In concluding, we shall only remark, that veratria seems to be endowed with the faculty of instinct, and that it selects the proper cases in which it shall produce its peculiar action very rapidly; while, again, in others, it allows a continuance of its application without causing any other sensations than those of gratification and pleasure. In fact, in some parts of this book we are told that twice, and at most thrice rubbing, will cure the most frightful complaints; whilst in others, the author says, he has ordered patients to continue its use for four months together, without any intermission; in others, he has given them a "carte blanche" to employ it how, when, and where they please.
We should suggest to Dr. Turnbull,-we presume not to advise,—that, when he next writes upon any subject, either a new remedy or a new disease, that he should give to the world not only an account of his success, but also of his failures; for he may rest assured that not only physicians, but the thinking portion of the unprofessional world, will look with great suspicion upon any drug, however powerful, or mode of treatment, however serviceable, which comes before them in such a questionable shape as he has presented his veratria; and, as he himself says, in a paragraph we have quoted at the commencement of this article, "it behoves an individual, in laying before the profession any new plan of treatment, not to say more in its favour than the facts brought to light during its investigation warrant:" it is a pity he has not taken his
own advice; for we more than suspect that the remedy has not yet been discovered which enjoys such miraculous powers as are said to be possessed by the veratria in the hands of Dr. Turnbull.
The Medical Works of PAULUS EGINETA, the Greek Physician, translated into English; with a copious Commentary, containing a comprehensive View of the Knowledge possessed by the Greeks, Romans, and Arabians, on all Subjects connected with Medicine and Surgery. By FRANCIS ADAMS, Esq., Surgeon, Author of "Hermes Philologus," &c. Vol. 1.-London, 1834. THERE has been great diversity of opinion, even among judicious men, on the advantages of studying the ancient writers on medicine; some maintaining that almost all that is valuable in the science is to be found in their works, and others contending that nothing but antiquarian enthusiasm can discover in them anything truly useful, or applicable to the present advanced state of knowledge. If the question were argued on the ground of immediate utility, truth would probably incline to the side of the latter, since there is no doubt that a man who has never read a word of Hippocrates or Galen, may nevertheless be a scientific physician, and an excellent practitioner; but we do not think this is the proper way of viewing the subject. It must indeed be admitted, that we know nearly all that the ancients knew, that we have corrected many of their errors, and greatly augmented the stock of knowledge which they bequeathed to us; but is there no benefit to be derived from tracing knowledge back to its sources? none from contemplating ideas which are now familiar, in all the simplicity and vigour with which they sprang from minds comparatively unwarped by prejudice, unbiassed by controversy, and conversant chiefly with the observation of nature? Is it unprofitable to learn how others have arrived at truth, or become entangled in error? In a word, is not the history of every subject essential to its true philosophy?

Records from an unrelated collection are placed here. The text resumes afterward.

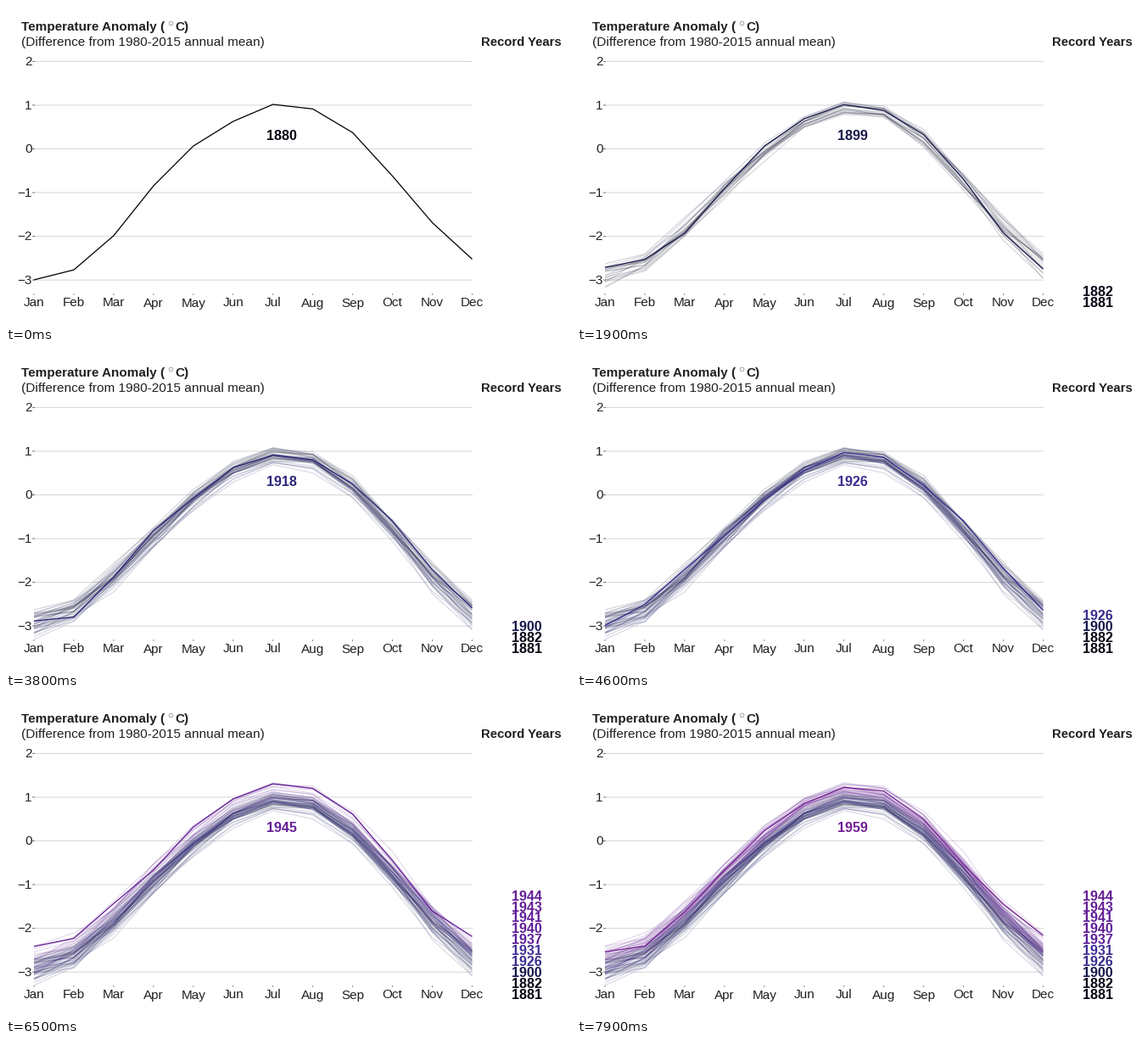
Write a matplotlib script that moves like this. It is 666 px wide and 375 px high and loops after 8 s.

```python
import numpy as np
import matplotlib.pyplot as plt
from matplotlib.animation import FuncAnimation

W, H, DPI = 666, 375, 100
PX = 72 / DPI
FIRST, COUNT = 1880, 80
X0, STEP, ZERO, DEGREE = 33, 46.95, 168.5, 51.55
MONTHS = "Jan Feb Mar Apr May Jun Jul Aug Sep Oct Nov Dec".split()
RECORDS = [1881, 1882, 1900, 1926, 1931, 1937, 1940, 1941, 1943, 1944]

# Long-term trend: key years and their annual anomaly
TREND = [(1880, -.15), (1890, -.30), (1900, -.15), (1909, -.45), (1915, -.27),
         (1926, -.22), (1934, -.13), (1944, .17), (1950, -.10), (1960, .04)]

# Line colour by year: black, navy, blue, violet, purple
RAMP = [(1880, (5, 5, 16)), (1910, (31, 32, 104)), (1931, (62, 48, 152)),
        (1935, (91, 30, 153)), (1960, (115, 32, 145))]


def color(year):
    stops, tints = zip(*RAMP)
    return tuple(np.interp(year, stops, channel) / 255 for channel in zip(*tints))


def y_of(temp):
    return ZERO - DEGREE * temp


# Two harmonics give the seasonal cycle; winters vary more than summers
phase = np.arange(12) * np.pi / 6
season = (-.884 - 1.933 * np.cos(phase) - .082 * np.sin(phase)
          - .073 * np.cos(2 * phase) + .085 * np.sin(2 * phase))
spread = .09 + .045 * np.cos(phase)


def monthly(year):
    rng = np.random.default_rng(year)
    level = np.interp(year, *zip(*TREND)) + .2 + np.clip(rng.normal(0, .05), -.08, .08)
    noise = rng.normal(size=12)
    noise = np.clip(.9 * noise + .4 * np.roll(noise, 1), -1.9, 1.9)
    return np.clip(season + level + spread * noise, -3.32, 1.38)


plt.rcParams["font.family"] = "Liberation Sans"
fig = plt.figure(figsize=(W / DPI, H / DPI), dpi=DPI, facecolor="white")
ax = fig.add_axes([0, 0, 1, 1])
ax.set_xlim(0, W)
ax.set_ylim(H, 0)
ax.axis("off")


def label(x, y, text, size, ha="left", bold=False, tint="#231f20"):
    return ax.text(x, y, text, fontsize=size * PX, ha=ha, va="baseline",
                   weight="bold" if bold else "normal", color=tint, zorder=5)


def stroke(xs, ys, tint, width=1, z=1):
    return ax.plot(xs, ys, color=tint, lw=width * PX, zorder=z, snap=False,
                   solid_capstyle="butt", solid_joinstyle="round")[0]


label(18, 28.5, "Temperature Anomaly (", 15.3, bold=True)
label(199.5, 28.5, "C)", 15.3, bold=True)
ax.add_patch(plt.Circle((194.5, 20.5), 2.4, fill=False, ec="#777777", lw=.6 * PX))
label(18, 46.5, "(Difference from 1980-2015 annual mean)", 15.4)
label(560, 47, "Record Years", 14.9, bold=True)

for t in range(-3, 3):
    y = y_of(t)
    stroke([X0, 550], [y, y], "#d6d6d8")
    stroke([31, 34], [y, y], "#777777")
    label(30.5, y + 4.7, str(t).replace("-", "\u2212"), 15.3, "right")

xs = X0 + STEP * np.arange(12)
for x, name in zip(xs, MONTHS):
    stroke([x, x], [339, 341], "#888888")
    label(x, 354.5, name, 15.2, "center")

years = range(FIRST, FIRST + COUNT)
lines = [stroke(xs, y_of(monthly(year)), color(year)) for year in years]
current = label(325, 158.5, "", 16.1, "center", True)
records = [label(614, 354.7 - 12.9 * k, str(year), 16.1, "center", True, color(year))
           for k, year in enumerate(RECORDS)]


def update(n):
    year = FIRST + n
    for k, line in enumerate(lines):
        newest = k == n
        line.set_visible(k <= n)
        line.set_alpha(1 if newest else .18)
        line.set_linewidth((1.3 if newest else 1.1) * PX)
        line.set_zorder(4 if newest else 2)
    current.set_text(str(year))
    current.set_color(color(year))
    for record, text in zip(RECORDS, records):
        text.set_visible(record <= year)
    return [*lines, current, *records]


anim = FuncAnimation(fig, update, frames=COUNT, interval=100,
                     repeat=True, repeat_delay=0, blit=False)
plt.show()
```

There is, moreover, much pleasure to a liberal mind in the extended survey of a science to which some of the highest of human intellects have in all times been devoted, and in marking the gradual progress of the fabric they have reared. If it be objected, that this pleasure is of an imaginative cast, it may be answered, that an object is never so ardently and successfully pursued as when the imagination illumines, without misleading, the course of the severer faculties.
But we must proceed to the immediate object of this ar